You too, Julie Christie?
You too, Julie Christie?

Along comes an actor now and then who is so spectacular in a particular role that you wish she would just stop there and do no more. To do more would only spoil the image.

So it was with Julie Christie in “Doctor Zhivago,” in which she was so sublime…but then she did more…more movies, and more politics.

The movies, okay. But do we need the politics?

This particular movie buff does not need to know that Julie Christie is part of a movement to boycott Israel. At the moment her beef is about the staging of the upcoming Eurovision. That’s to be in Tel Aviv. She does not want it there and she does not want the BBC coverage of it there, either.

It’s all in a petition affixed with leading UK luminaries, whose names mean nothing around here – but Julie Christie, her we know.

Better to remember her as Boris Pasternak’s Lara.

Think of a painter or photographer who has his subject seated perfectly, perfect for eternity, but then she tilts her head and ruins the moment.
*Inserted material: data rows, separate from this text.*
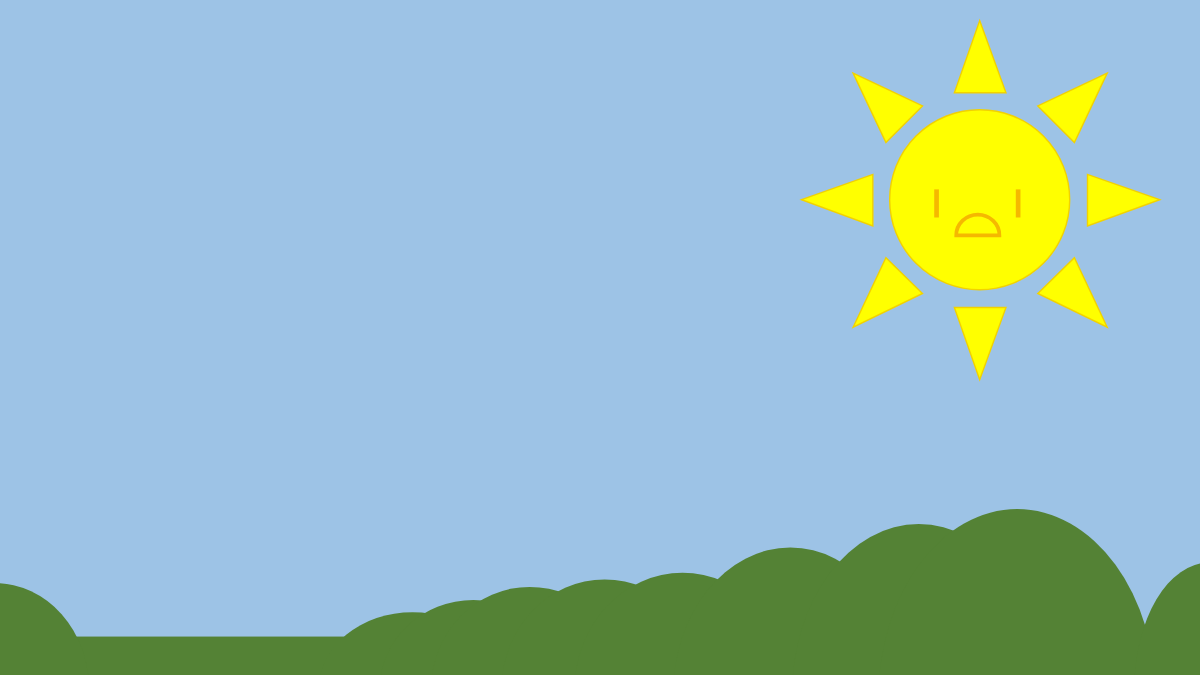
<!DOCTYPE html>
<html lang="en">
<head>
<meta charset="utf-8">
<title>Sunny Day</title>
<link rel="stylesheet" href="https://fonts.googleapis.com/css2?family=Roboto&display=swap">
<style>
  :root {
    --sky: #9dc3e6;
    --sun: #ffff00;
    --sun-edge: #f2d200;
    --sun-face: #f5b800;
    --hill: #548235;
  }
  html, body {
    margin: 0;
    padding: 0;
    width: 1200px;
    height: 675px;
    overflow: hidden;
    background: var(--sky);
    font-family: "Roboto", sans-serif;
  }
  .scene {
    display: block;
    width: 1200px;
    height: 675px;
  }
  .sky { fill: var(--sky); }
  .sun-disc, .sun-ray { fill: var(--sun); stroke: var(--sun-edge); stroke-width: 1.5; }
  .sun-eye { stroke: var(--sun-face); stroke-width: 5; }
  .sun-mouth { fill: none; stroke: var(--sun-face); stroke-width: 4; }
  .hills { fill: var(--hill); }
</style>
</head>
<body>
<svg class="scene" viewBox="0 0 1280 720" xmlns="http://www.w3.org/2000/svg" role="img" aria-label="Smiling sun over green hills">
  <rect class="sky" width="1280" height="720"/>

  <g class="sun">
    <g class="sun-rays">
      <polygon class="sun-ray" points="1045,22 1018,99 1073,99"/>
      <polygon class="sun-ray" points="1018,328 1073,328 1045,405"/>
      <polygon class="sun-ray" points="855,213 931,186 931,241"/>
      <polygon class="sun-ray" points="1237,213 1160,186 1160,241"/>
      <polygon class="sun-ray" points="910,78 984,113 945,152"/>
      <polygon class="sun-ray" points="1181,78 1107,113 1146,152"/>
      <polygon class="sun-ray" points="910,349 945,275 984,313"/>
      <polygon class="sun-ray" points="1181,349 1146,275 1107,313"/>
    </g>
    <circle class="sun-disc" cx="1045" cy="213" r="96"/>
    <g class="sun-face">
      <line class="sun-eye" x1="999" y1="202" x2="999" y2="232"/>
      <line class="sun-eye" x1="1086" y1="202" x2="1086" y2="232"/>
      <path class="sun-mouth" d="M1020 251 A23 22 0 0 1 1066 251 Z"/>
    </g>
  </g>

  <g class="hills">
    <rect x="0" y="679" width="1280" height="41"/>
    <ellipse cx="-5" cy="735" rx="100" ry="113"/>
    <ellipse cx="440" cy="735" rx="100" ry="82"/>
    <ellipse cx="505" cy="735" rx="100" ry="95"/>
    <ellipse cx="565" cy="735" rx="105" ry="109"/>
    <ellipse cx="645" cy="735" rx="110" ry="117"/>
    <ellipse cx="728" cy="735" rx="115" ry="124"/>
    <ellipse cx="843" cy="740" rx="125" ry="156"/>
    <ellipse cx="980" cy="740" rx="135" ry="181"/>
    <ellipse cx="1085" cy="745" rx="148" ry="202"/>
    <ellipse cx="1290" cy="735" rx="80" ry="135"/>
  </g>
</svg>
</body>
</html>
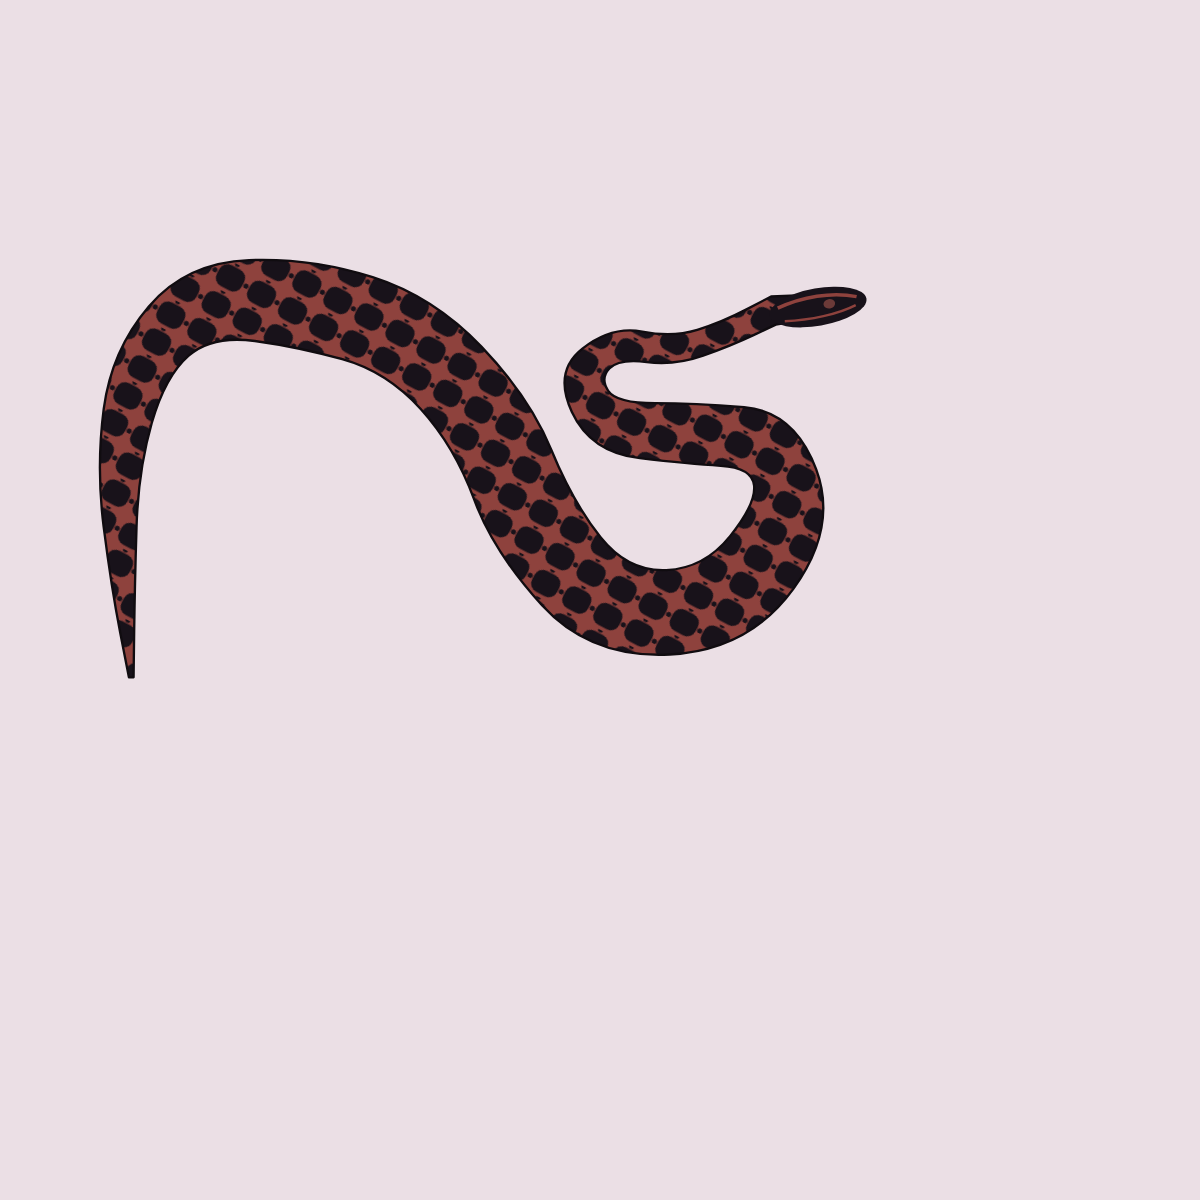
<!DOCTYPE html>
<html lang="en">
<head>
<meta charset="utf-8">
<title>Coiled Serpent</title>
<style>
  :root {
    --backdrop: #ebdfe5;
    --scale-dark: #18121a;
    --scale-edge: #100c10;
    --net-red: #8e423d;
    --eye: #6b3a38;
  }
  html, body {
    margin: 0;
    padding: 0;
    width: 1200px;
    height: 1200px;
    overflow: hidden;
    background: var(--backdrop);
  }
  .artboard {
    display: block;
    width: 1200px;
    height: 1200px;
  }
  .serpent-body {
    fill: url(#scale-net);
    stroke: var(--scale-edge);
    stroke-width: 2;
    stroke-linejoin: round;
  }
</style>
</head>
<body>
<svg class="artboard" viewBox="0 0 1024 1024" xmlns="http://www.w3.org/2000/svg" aria-label="Dark serpent with a red netted scale pattern">
  <defs>
    <pattern id="scale-net" width="30" height="26" patternUnits="userSpaceOnUse" patternTransform="rotate(28)">
      <rect width="30" height="26" fill="var(--net-red)"/>
      <rect x="3" y="3" width="24" height="20" rx="8" fill="var(--scale-dark)"/>
      <circle cx="15" cy="0" r="2.2" fill="var(--scale-dark)"/>
      <circle cx="0" cy="13" r="2.2" fill="var(--scale-dark)"/>
      <circle cx="30" cy="13" r="2.2" fill="var(--scale-dark)"/>
    </pattern>
  </defs>

  <g class="serpent">
    <path class="serpent-body" d="M110,578 L102.5,539.5 Q95,501 88.5,450 Q82,399 88.5,349 Q95,299 127,261.5 Q159,224 212.5,222 Q266,220 318,236.5 Q370,253 411,296 Q452,339 470.5,384 Q489,429 512.5,458.5 Q536,488 568.5,486.5 Q601,485 623,457.5 Q645,430 643.5,414.5 Q642,399 615,397.5 Q588,396 546,391 Q504,386 488,351.5 Q472,317 497,297.5 Q522,278 548,283 Q574,288 595,281.5 Q616,275 637,264 L658,253 L680,252 L680,274 L662,277 L643,286 Q624,295 600,303.5 Q576,312 552,309 Q528,306 520,314.5 Q512,323 519,333.5 Q526,344 559,344 Q592,344 635,347.5 Q678,351 696.5,400.5 Q715,450 677,502.5 Q639,555 571.5,558.5 Q504,562 462.5,516.5 Q421,471 404.5,426 Q388,381 359,349 Q330,317 292,306.5 Q254,296 217.5,291 Q181,286 161,303.5 Q141,321 129.5,361 Q118,401 116.5,450 Q115,499 114.5,538.5 L114,578 Z"/>

    <g class="serpent-head" transform="translate(698 262) rotate(-10)">
      <ellipse cx="0" cy="0" rx="42" ry="16" fill="var(--scale-dark)"/>
      <path d="M-34,-5 C-12,-11 14,-11 34,-3" fill="none" stroke="var(--net-red)" stroke-width="3"/>
      <path d="M-30,7 C-8,10 16,9 32,4" fill="none" stroke="var(--net-red)" stroke-width="2"/>
      <ellipse cx="10" cy="-1" rx="5" ry="4" fill="var(--eye)"/>
    </g>
  </g>
</svg>
</body>
</html>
Think Julie Christie…doing politics.

Not her finest performance and as for slandering the Jewish people – it is what we expect from lesser talents who use anti-Semitism to launch a second career. Hello Roger Waters.

Mega-stars like Julie Christie ought to be better than that.

Director David Lean chose well. He got what he wanted. Even with his own genius, and the fine script by Robert Bolt, I’d argue that it was Julie Christie’s face that launched the five Oscars.

The story goes that when Sophia Loren was suggested for the role of Lara, he said -- with that face and that figure no one would believe she was ever a virgin.

As she is today, we do not need this latest information. It ruins everything. It even ruins the movie. Can we watch it again with the same eyes?
But of Julie Christie, we were prepared to believe anything – as she was back then.

As she is today, we do not need this latest information. It ruins everything. It even ruins the movie. Can we watch it again with the same eyes?

Can we watch it again with the same Lara? Or rather, the same Julie Christie.

David Lean – and what would he be thinking of it if he were still with us today? We know this; he had a low opinion of actors. He mixed with them but only for the work. For Lean, it was all about the Work. He once scolded the actor Jack Hawkins for being too playful on the set at the filming of “The Bridge on the River Kwai.”

Making Art was serious business and David Lean did it better than most.

After “Lawrence of Arabia,” Lean needed a romance. “Lawrence” was about one man. Movies are about two movie stars.

For “Zhivago,” he found them and made them in Omar Sharif and Julie Christie.

His instructions to Sharif were to do no acting; but to let events be expressed through innocent eyes.

Julie Christie would do the rest. Yes, THOSE eyes.

If only she had stopped there and, according to some critics, if only Lean had stopped with “Lawrence.” Or even “Brief Encounter.”

As written mostly by Robert Bolt, and as directed by David Lean, “Lawrence of Arabia” is a movie not nearly favorable to the Arabs…as to the revolt in the desert against the Turks.

There are several references in there about the Arabs being “a filthy people.” At the same time, Moses is referred to as a “prophet and beloved of G-d.” More – the trek towards Aqaba is likened to the Hebrew Exodus. When a dust storm kicks up, Lawrence/Peter O’Toole, sees it as a pillar of fire that guided the Hebrews.

As the movie is so often misunderstood, so was Lean. The critics at the time had sharp knives for him…and even defeated him.

On “Zhivago,” one critic laughed at a scene in which firewood was being collected from the street, when in fact it was crucial to show that at the Revolution, Russia was out of coal.

On arriving in New York to accept an award, Lean was ambushed by critics who savaged him for his epics, among them, “Zhivago.”

Later he tells an interviewer that from that moment, he stopped making movies…for 14 years.

“You begin to think maybe they’re right. Shakes one’s confidence, you know.”

Too bad Julie Christie never learned just how hurtful unjust criticism can be.

New York-based bestselling American novelist Jack Engelhard writes regularly for Arutz Sheva.

He is the author of the international book-to-movie bestseller “Indecent Proposal.” His sequel to that sensation is, “Slot Attendant: A novel about a Novelist.” His classic Inside Journalism thriller, “The Bathsheba Deadline,” is being prepared for the movies. Contemporaries have hailed him “The last Hemingway, a writer without peer, and the conscience of us all.” Engelhard is the recipient of the Ben Hecht Award for Literary Excellence. Website: